Okay, the fact that I was her seminary teacher isn’t the cool part either.
I had just returned from my mission. It was a time of year that wasn’t conducive to starting school or any other pursuits a recently returned missionary might engage in, so I was working full time and probably driving my parents crazy. I had a solid case of reverse culture shock, and English was now my second language. At least I can safely say that I wasn’t preachy as many shell-shocked missionaries are fresh off their missions; I simply was nursing a case of good old-fashioned boredom.
Someone thought it would be a good idea to call me to be an early-morning seminary teacher. It was a great plan. Here was an outlet for my recently discovered love of teaching, as well as added another activity to my day, and necessitated consistently studying the gospel.
What wasn’t awesome was probably everything else. I had no formal teaching experience or training. I like to think that what I lacked in maturity and experience I more than made up for with my innocent enthusiasm. And since I wasn’t much older than the teenagers I was teaching, so I considered myself still “cool” enough to relate to them.
Inadequate and Unprepared
When Allison reminded that I was her seminary teacher back then, she also said, “I’m so sorry you had to put up with us!” Funny she should say that, because the only bad memories I have of that time is that I was an immense failure at object lessons.
Years of perspective and growth, as well as a second go-around at the early-morning seminary gig have taught me nothing but how woefully inadequate I must have been back then. I responded, “That was so much fun back then! However, I’m the one who should apologize for any negative seminary experience. Any error there was completely due to my immaturity and lack of experience. I loved every minute of it, though.”
Yet, Despite those Inadequacies…
Okay, finally we’re getting to the cool part of the story. Allison said, “No, I loved it. I remember sitting there and listening to you explain things and feeling the Spirit each time. I knew you KNEW and I wanted to know like you did. It definitely contributed to me seeking a testimony of my own.”
What makes that so cool to me isn’t that I did anything special or that I’m getting an awesome compliment many years after the fact. No, what makes this spectacular is that despite my inexperience, my love of the gospel and testimony of the atonement overcame any weaknesses of mine and the spirit still worked in that classroom.
I made a difference to one person. Maybe more, sure, but to one person, just being me mattered and was enough, and the powers of heaven stepped in to make up for all of my inadequacies.
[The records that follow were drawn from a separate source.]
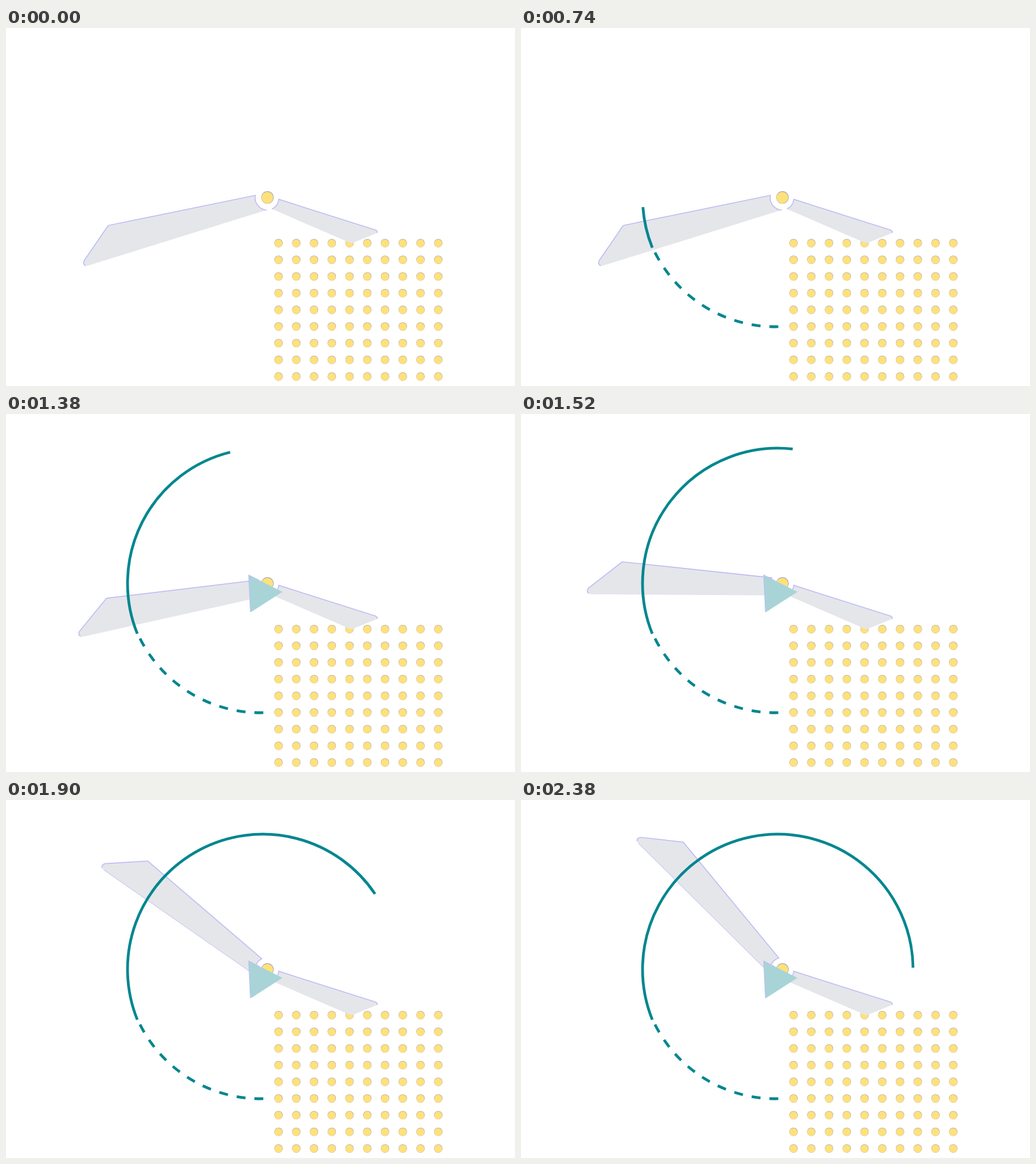
An HTML page for the animation above (2.4 s loop, 892 by 628 pixels).

```html
<!DOCTYPE html>
<html lang="en">
<head>
<meta charset="utf-8">
<title>Seesaw</title>
<style>
  html, body { margin: 0; width: 100%; height: 100%; overflow: hidden; background: #fff; }
  svg { display: block; width: 892px; height: 628px; }
  .plate { fill: #e5e6ea; }
  .edge { fill: none; stroke: #bfbcf5; stroke-width: 1.7; }
  .arc { fill: none; stroke: #00868f; stroke-width: 4.8; }
  .rim { fill: #a9a6b4; }
  .dot { fill: #ffe17a; }
</style>
</head>
<body>
<svg viewBox="0 0 892 628">
  <g id="dots"></g>
  <g>
    <path class="plate" d="M478 300.5L648 354.5Q653 358 648 360.5L610 376Q605 378.5 600 375.5L466 317.5A21 21 0 0 0 478 300.5Z"/>
    <path class="edge" d="M466 317.5A21 21 0 0 0 478 300.5L648 354.5Q652 357 650 359.5"/>
  </g>
  <g id="wing">
    <path class="plate" d="M437 293.5L181 346Q179 346.3 178 348L137 408Q133 419 144 416.8L456 319.5A22 22 0 0 1 437 293.5Z"/>
    <path class="edge" id="under" style="stroke-width:1" d="M144 416.8L456 319.5"/>
    <path class="edge" d="M457 319.5A22 22 0 0 1 437 293.5L181 346Q179 346.3 178 348L137 408Q134 415 140 417"/>
  </g>
  <path class="arc" id="dashed" stroke-dasharray="15.6 15.7"/>
  <path class="arc" id="solid"/>
  <circle class="rim" cx="458.2" cy="297.2" r="10.9"/>
  <circle class="dot" cx="458" cy="297.6" r="10.2"/>
  <g id="tri">
    <path d="M425 282L484.5 312L428.5 348Z" fill="#a8d4d7"/>
    <path class="edge" d="M428.3 347L425.3 282.5L444 292" style="stroke-width:1.2"/>
  </g>
</svg>
<script>
const LOOP = 2400;
const $ = id => document.getElementById(id);
const clamp = x => Math.max(0, Math.min(1, x));
const span = (t, a, b) => clamp((t - a) / (b - a));
const smooth = u => u * u * (3 - 2 * u);

function circle(cls, cx, cy, r) {
  const c = document.createElementNS('http://www.w3.org/2000/svg', 'circle');
  c.setAttribute('class', cls);
  c.setAttribute('cx', cx);
  c.setAttribute('cy', cy);
  c.setAttribute('r', r);
  $('dots').appendChild(c);
}
for (let row = 0; row < 9; row++) {
  for (let col = 0; col < 10; col++) {
    const x = 477.5 + 31.1 * col, y = 377.6 + 29.25 * row;
    circle('rim', x + 0.1, y - 0.3, 7.4);
    circle('dot', x, y + 0.1, 6.9);
  }
}

// Angles run clockwise from the leftmost point, in degrees.
function arc(cx, cy, r, from, to) {
  if (Math.abs(to - from) < 0.01) return '';
  const at = a => {
    const k = a * Math.PI / 180;
    return (cx - r * Math.cos(k)).toFixed(2) + ' ' + (cy - r * Math.sin(k)).toFixed(2);
  };
  const large = Math.abs(to - from) > 180 ? 1 : 0;
  return `M${at(from)}A${r} ${r} 0 ${large} ${to > from ? 1 : 0} ${at(to)}`;
}

// Wing swing: time, angle, speed
const SWING = [
  [1200, 0, 0], [1520, 17.7, 0.13], [1620, 30.8, 0.122],
  [1740, 43, 0.08], [2060, 57, 0.025], [2400, 62.3, 0.01]
];
function swing(t) {
  if (t <= SWING[0][0]) return 0;
  let i = 0;
  while (i < SWING.length - 2 && t > SWING[i + 1][0]) i++;
  const [t0, a0, v0] = SWING[i], [t1, a1, v1] = SWING[i + 1];
  const d = t1 - t0, u = (t - t0) / d;
  return a0 + (a1 - a0) * smooth(u) + d * u * (1 - u) * (v0 * (1 - u) - v1 * u);
}

function draw(t) {
  const tip = -91.2 + 64.5 * span(t, 0, 360);
  $('dashed').setAttribute('d', arc(446, 287.6, 236.4, tip, -91.2));
  const end = -21.9 + 201.7 * smooth(span(t, 360, 2440));
  $('solid').setAttribute('d', arc(450, 297, 237, -21.9, end));
  const a = swing(t);
  $('wing').setAttribute('transform', `rotate(${a.toFixed(3)} 458 297.5)`);
  $('under').setAttribute('opacity', 0.8 * clamp(a / 50));
  $('tri').setAttribute('opacity', span(t, 1000, 1160));
}

let start = null;
function tick(now) {
  if (start === null) start = now;
  draw((now - start) % LOOP);
  requestAnimationFrame(tick);
}
draw(0);
requestAnimationFrame(tick);
</script>
</body>
</html>
```
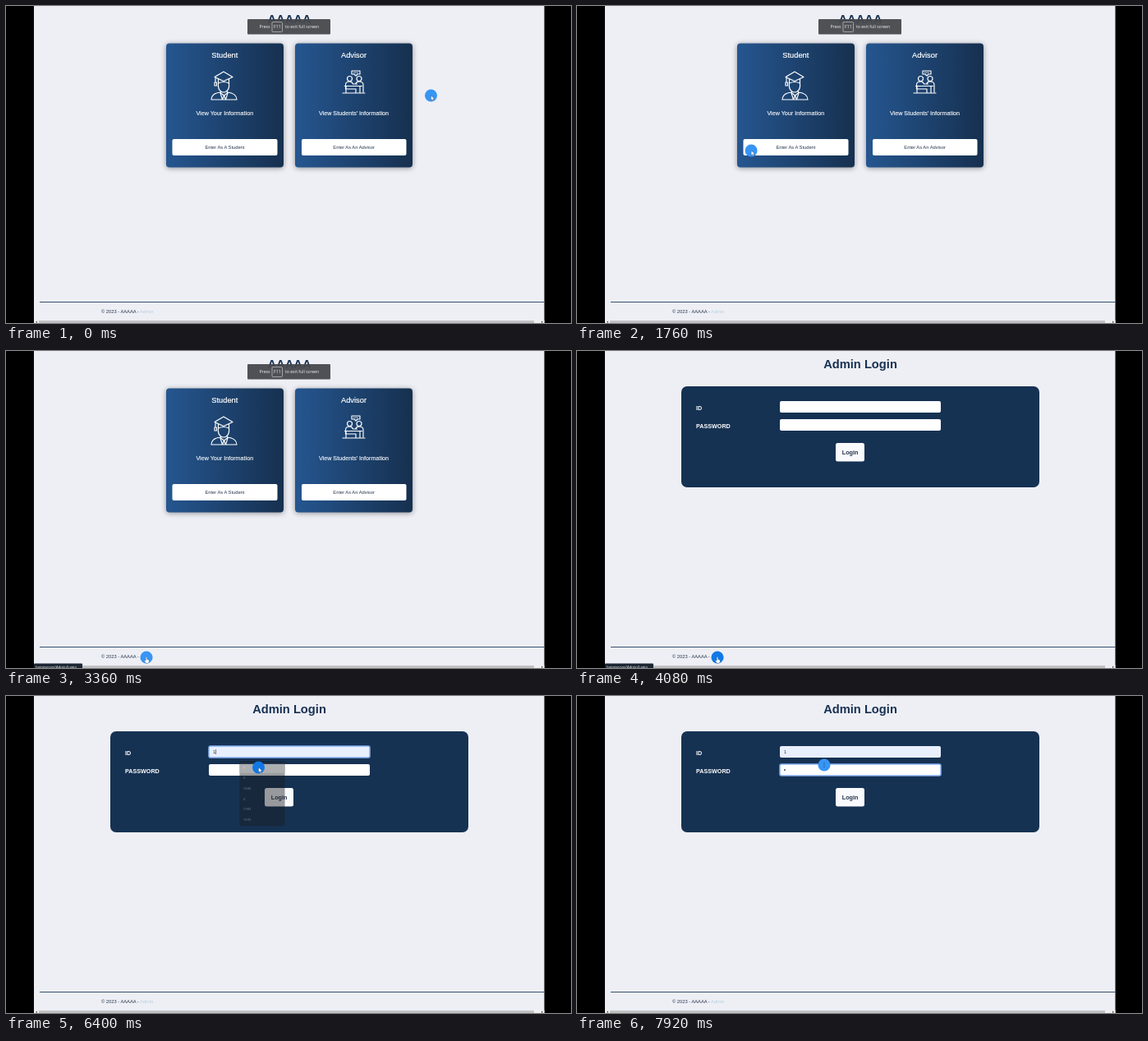
Animation, 688 px wide and 386 px high, one loop 8 s. Source, as an HTML page:

```html
<!DOCTYPE html>
<html lang="en">
<head>
<meta charset="utf-8">
<title>Admin login walkthrough</title>
<style>
  html, body { margin: 0; width: 100%; height: 100%; overflow: hidden; background: #000; }
  svg { display: block; width: 688px; height: 386px; }
  text { font-family: "Liberation Sans", Arial, sans-serif; font-size: 5.76px; fill: #26364d; }
  .mid { text-anchor: middle; }
  .title { font-size: 14.7px; font-weight: bold; fill: #183253; }
  .label { font-size: 7.2px; font-weight: bold; fill: #fff; }
  .card { filter: drop-shadow(0 1px 3px rgba(0, 0, 0, .4)); }
  .heading { font-size: 9.3px; fill: #fff; stroke: #fff; stroke-width: .2px; }
  .sub { font-size: 7.2px; fill: #fff; stroke: #fff; stroke-width: .12px; }
  .icon { fill: none; stroke: #fff; stroke-width: 1.15; stroke-linejoin: round; stroke-linecap: round; }
  .ui, .ui text { font-family: "Open Sans", "Noto Sans", sans-serif; font-size: 5.2px; fill: #f4f4f4; }
  #menu text { font-size: 4.4px; fill: #d0d2d5; }
  #menu { transform-box: fill-box; transform-origin: center; }
  .focus { stroke: #86b1f2; stroke-width: 1.5; }
</style>
</head>
<body>
<svg viewBox="0 0 688 386">
  <defs>
    <linearGradient id="blue">
      <stop offset="0" stop-color="#255690"/>
      <stop offset="1" stop-color="#16304f"/>
    </linearGradient>
  </defs>
  <rect x="34" width="621.5" height="386" fill="#eeeff5"/>

  <g id="home">
    <text class="title mid" x="345" y="21">AAAAA</text>
    <rect class="card" x="195" y="45.5" width="143" height="151" rx="4" fill="url(#blue)"/>
    <rect class="card" x="352" y="45.5" width="143" height="151" rx="4" fill="url(#blue)"/>
    <text class="heading mid" x="266.3" y="63.3">Student</text>
    <text class="heading mid" x="423.5" y="63.3">Advisor</text>
    <text class="sub mid" x="266.3" y="133.3">View Your Information</text>
    <text class="sub mid" x="423.5" y="133.3">View Students' Information</text>
    <rect x="202.5" y="162" width="128" height="20" rx="2" fill="#fff"/>
    <rect x="360" y="162" width="127.5" height="20" rx="2" fill="#fff"/>
    <text class="mid" x="266.4" y="174">Enter As A Student</text>
    <text class="mid" x="423.6" y="174">Enter As An Advisor</text>
    <g class="icon">
      <path d="M254 86.500l11-6.500 11 6.500-11 5zM255 87v6m-1 0h2.500v4h-2.500zM258.500 89v5q6.500-3 13 0v-5"/>
      <path d="M258.500 94q-1 8 4 10.500 2.500 1 5 0 5-2.500 4-10.500M261.500 104v2l4 3 4-3v-2"/>
      <path d="M261.500 105q-11 1-11.500 9h31q-.5-8-11.500-9M261 106l2.500 8 2-5 2 5 2.500-8"/>
    </g>
    <g class="icon" stroke-width="1">
      <path d="M421 79h10v4h-3l-2 2-2-2h-3zM423.500 81h.5m1.500 0h.5m1.500 0h.5"/>
      <circle cx="418.500" cy="88.500" r="3"/><circle cx="430" cy="88.500" r="3"/>
      <path d="M413.500 101v-5q0-4 5-4 3 0 4 3h5M425.500 95q1-3 4.500-3 5 0 5 4v9"/>
      <path d="M412.500 97.500h21M414 101h12v4.500M414 97.500v8M431 97.500v8M410 106h27"/>
    </g>
  </g>

  <g id="login">
    <text class="title mid" x="345" y="21">Admin Login</text>
    <rect x="127" y="43" width="436" height="123" rx="7" fill="#163253"/>
    <text class="label" x="145" y="72.100">ID</text>
    <text class="label" x="145" y="93.700">PASSWORD</text>
    <rect id="idField" x="247" y="61" width="196" height="14" rx="2" fill="#fff"/>
    <rect id="passField" x="247" y="83" width="196" height="14" rx="2" fill="#fff"/>
    <text id="idText" x="252" y="70">1</text>
    <path id="caret" d="M255.500 65v6" stroke="#222" stroke-width=".6"/>
    <circle id="passText" cx="253" cy="90" r=".9" fill="#26364d"/>
    <rect x="315" y="112" width="35" height="22.500" rx="2.500" fill="#f9fafd"/>
    <text class="label mid" x="332.600" y="126" style="fill:#22304a">Login</text>
    <g id="menu" class="ui">
      <rect x="283.500" y="77.500" width="57" height="82.500" rx="1.500" fill="#1a1c20"/>
      <rect id="hoverRow" x="283.500" y="80.500" width="57" height="12.500" fill="#45484d"/>
    </g>
  </g>

  <path d="M41 360.500H655.500" stroke="#36516f"/>
  <text x="116" y="373.800">© 2023 - AAAAA - <tspan id="link" fill="#b4cfe0">Admin</tspan></text>
  <rect x="34" y="382.500" width="621.500" height="4" fill="#f0f0f2"/>
  <rect x="40" y="383" width="603" height="3" fill="#c1c1c3"/>
  <path d="M38 383.500v2.500l-2-1.250zM652 383.500v2.500l2-1.250z" fill="#555"/>

  <g id="banner" class="ui">
    <rect x="294" y="16" width="101" height="18.500" rx="1" fill="#47494d" fill-opacity=".95"/>
    <rect x="324" y="19.500" width="12.500" height="12" rx="1" fill="none" stroke="#c8c8ca" stroke-width=".7"/>
    <text x="308.500" y="27.200">Press</text>
    <text class="mid" x="330.300" y="27.200">F11</text>
    <text x="340" y="27.200">to exit full screen</text>
  </g>
  <g id="status" class="ui">
    <rect x="34" y="380.500" width="59" height="6" rx="1" fill="#1c2733"/>
    <text x="36" y="386" style="font-size:4.200px">homeserver/Admin/Login</text>
  </g>

  <g id="cursor">
    <circle id="dot" r="7.500"/>
    <path id="arrow" d="M0 0v6l1.500-1.300 1 2.200 1-.5-1-2.100h2z" fill="#fff" stroke="#24405f" stroke-width=".4"/>
    <path id="hand" d="M-.8 0q.8-.8 1.500 0v2.500l2.500.7v2.300l-1 1.500h-3l-2-3 .8-.5 1.200 1z" fill="#fff" stroke="#24405f" stroke-width=".3"/>
    <path id="beam" d="M-1-2.500h2M0-2.500v5M-1 2.500h2" stroke="#235a9c" stroke-width=".5"/>
  </g>
</svg>
<script>
const LOOP = 8000;
const $ = id => document.getElementById(id);
const show = (id, on) => { $(id).style.display = on ? "" : "none"; };
const clamp = v => Math.min(1, Math.max(0, v));
const within = (t, from, to) => t >= from && t < to;

// time, x, y
const path = [
  [0, 517.5, 109], [80, 490, 98], [240, 284, 70], [400, 284, 70],
  [880, 210, 80], [1280, 210, 80], [2480, 216, 352], [2640, 215, 354],
  [3040, 171, 373], [4640, 171, 373], [5200, 303, 71], [5680, 303, 71],
  [6080, 307.5, 87], [6560, 307.5, 87], [6880, 302, 89], [7200, 302, 89],
  [7680, 301, 84], [8000, 301, 84]
];
const clicks = [[960, 1120], [3840, 4240], [5200, 5300], [6240, 6440], [6880, 7000]];

["1", "3", "1840", "4", "1983", "1839"].forEach((value, i) => {
  const row = document.createElementNS("http://www.w3.org/2000/svg", "text");
  row.setAttribute("x", 288);
  row.setAttribute("y", 87.7 + i * 13.1);
  row.textContent = value;
  $("menu").append(row);
});

function cursorAt(t) {
  const i = path.findIndex(p => p[0] > t);
  const [t0, x0, y0] = path[i - 1], [t1, x1, y1] = path[i];
  const u = (t - t0) / (t1 - t0), e = u * u * (3 - 2 * u);
  return [x0 + (x1 - x0) * e, y0 + (y1 - y0) * e];
}

function draw(t) {
  const loginOpen = t >= 3920;
  show("home", !loginOpen);
  show("login", loginOpen);
  $("banner").style.opacity = 1 - clamp((t - 3360) / 240);

  const overLink = within(t, 3040, 4720);
  show("status", within(t, 3120, 4960));
  $("link").setAttribute("text-decoration", overLink ? "underline" : "none");

  const fade = clamp((t - 6310) / 160);
  show("menu", t >= 5280 && fade < 1);
  show("hoverRow", t >= 5920);
  $("menu").style.opacity = 1 - fade;
  $("menu").style.transform = `scale(${1 - fade * .06})`;

  const filled = t >= 6240;
  $("idField").setAttribute("fill", t >= 5920 ? "#e8f0fe" : "#fff");
  $("idField").classList.toggle("focus", within(t, 5400, 6960));
  $("passField").classList.toggle("focus", t >= 6960);
  show("idText", filled);
  show("caret", within(t, 6240, 6800));
  show("passText", t >= 7520);

  const [x, y] = cursorAt(t);
  const pressed = clicks.some(([from, to]) => within(t, from, to));
  const overField = loginOpen && y < 98 && !within(t, 5800, 6700);
  $("cursor").setAttribute("transform", `translate(${x} ${y})`);
  $("dot").setAttribute("fill", pressed ? "#1078e6" : "#3795f5");
  show("hand", overLink);
  show("beam", overField);
  show("arrow", !overLink && !overField);
}

function tick() {
  draw(performance.now() % LOOP);
  requestAnimationFrame(tick);
}
tick();
</script>
</body>
</html>
```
The most important number in the atonement, in the gospel, and the only one that matters, is “one.” We approach the heavens in prayer on an individual basis, “to work out [our] own salvation.” (Philippians 2:12.) No one else can approach the Savior on our behalf; we alone are responsible for that.
When Jesus visited the Nephites, on that first day, 2500 people individually approached the Savior, “…going forth one by one until they had all gone forth, and did see with their eyes and did feel with their hands, and did know of a surety…” (3 Nephi 11: 15.) Twenty-five hundred people, sure, but each one counted as an individual, and had that one-on-one experience with their Savior.
Additionally, Jesus Himself reminds us of the principle of the One when he said, “And if it so be that you should labor all your days, and bring, save it be one soul unto me, how great shall be your joy…!” (D&C 18:15.)
The Most Important Number is You
One person matters. Each person matters. Every individual is counted and known and matters.
“Sadly, in today’s world, a person’s importance is often judged by the size of the audience before which he or she performs. Yet, in the eyes of the Lord, there may be only one size of audience that is of lasting importance—and that is just one, each one, you and me, and each one of the children of God. The irony of the Atonement is that it is infinite and eternal, yet it is applied individually, one person at a time.” (2004–A:84, M. Russell Ballard, “The Atonement and the Value of One Soul.”)
You matter, and don’t you ever forget it.